-0.0 to 0.14% of all child COVID-19 cases result in death. This death rate is low compared with other age categories. Seventeen states reported no deaths in children with COVID-19.
Higher risk of COVID-19 in children of minority race/ethnicity, chronic illness, and increasing age.
A research group from the Children’s Hospital of Philadelphia evaluated inpatient data for roughly 136,000 children at 7 children’s hospitals in the US, who were tested for COVID-19.
-5374 children (4%) tested positive
-Although children of non-white races were up to half as likely to have been tested compared with white children, they were 2-4 times more likely to test positive.
-Other categories more likely to test positive included but were not limited to children with gastrointestinal disorders, malignancies, and metabolic disorders

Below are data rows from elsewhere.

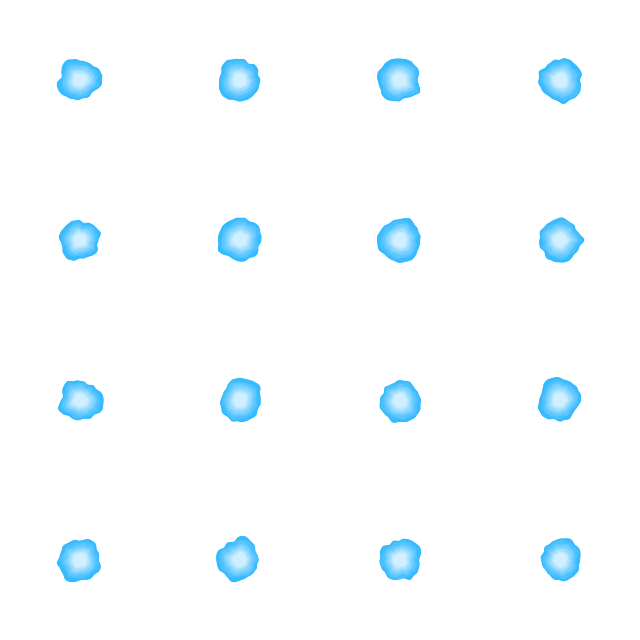
Write a three.js fragment shader that draws this pattern.

```glsl
// A 4 by 4 grid of small ragged blue blobs on white, each with its own outline.
// Every blob is a stack of nested layers, from a blue rim to a pale core, whose
// radius is bent by noise that wraps around the angle.

#define REPEATS 4.0
#define LAYERS 9
#define RADIUS 0.131
#define CORE_SCALE 0.32
#define LUMP 0.22
#define ROUGH 0.13
#define LAYER_ROUGH 0.12
#define EDGE 0.0035
#define CORE_WHITE 0.77
#define RIM_COLOR vec3(0.22, 0.73, 1.0)
#define PAPER vec3(1.0)

varying vec2 vUv;

const float TAU = 6.2831853;

float hash(vec2 p) {
  return fract(sin(dot(p, vec2(127.1, 311.7))) * 43758.5453);
}

// Value noise around a circle: turn is 0 to 1, centred on zero
float ringNoise(float turn, float count, float seed) {
  float x = turn * count;
  float i = floor(x);
  float f = fract(x);
  float a = hash(vec2(mod(i, count), seed));
  float b = hash(vec2(mod(i + 1.0, count), seed));
  return mix(a, b, f * f * (3.0 - 2.0 * f)) - 0.5;
}

void main() {
  // Cell and polar position within it
  vec2 grid = vUv * REPEATS;
  vec2 cell = mod(floor(grid), REPEATS);
  vec2 p = fract(grid) - 0.5;
  float dist = length(p);
  float turn = fract(atan(p.y, p.x + 1e-6) / TAU);
  float seed = 1.0 + cell.x + cell.y * REPEATS;

  // Outline shared by all layers of one blob
  float outline = 1.0 + LUMP * ringNoise(turn, 9.0, seed)
                      + ROUGH * ringNoise(turn, 23.0, seed + 20.0);

  // Paint from the rim inward
  vec3 color = PAPER;
  for (int i = 0; i < LAYERS; i++) {
    float s = float(i) / float(LAYERS - 1);
    float wobble = LAYER_ROUGH * ringNoise(turn, 17.0, seed + 40.0 + 20.0 * float(i));
    float radius = RADIUS * mix(1.0, CORE_SCALE, pow(s, 0.8)) * (outline + wobble);
    float cover = 1.0 - smoothstep(-EDGE, EDGE, dist - radius);
    color = mix(color, mix(RIM_COLOR, vec3(1.0), CORE_WHITE * s), cover);
  }

  gl_FragColor = vec4(color, 1.0);
}
```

-7% or 359 of 5374 children with COVID-19 infection were hospitalized
-28% of hospitalized children required ICU care
-9% of hospitalized children required mechanical ventilation
-mortality was 0.2% or 8 of 5374 COVID-19 positive children.
Long term effects of COVID-19 in children may be psychosocial
Dmitri Christakis, Editor of JAMA Pediatrics summarizes comprehensively how COVID-19 may impact children.
The direct consequences of the infection are mild symptoms, very low mortality, and the rare multisystem inflammatory syndrome in children (MISC).
The more profound effects are likely to be the effects of separation from family, either for preventive reasons or because of infection in family members, loss of family members to COVID-19, distance learning and restricted socialization, and potential loss of financial stability of families.
What to do if you suspect your child has COVID-19
If your child has symptoms or has been around someone recently diagnosed with a COVID-19 infection or someone who has been exposed to COVID-19, please call your primary care physician. Below are some useful links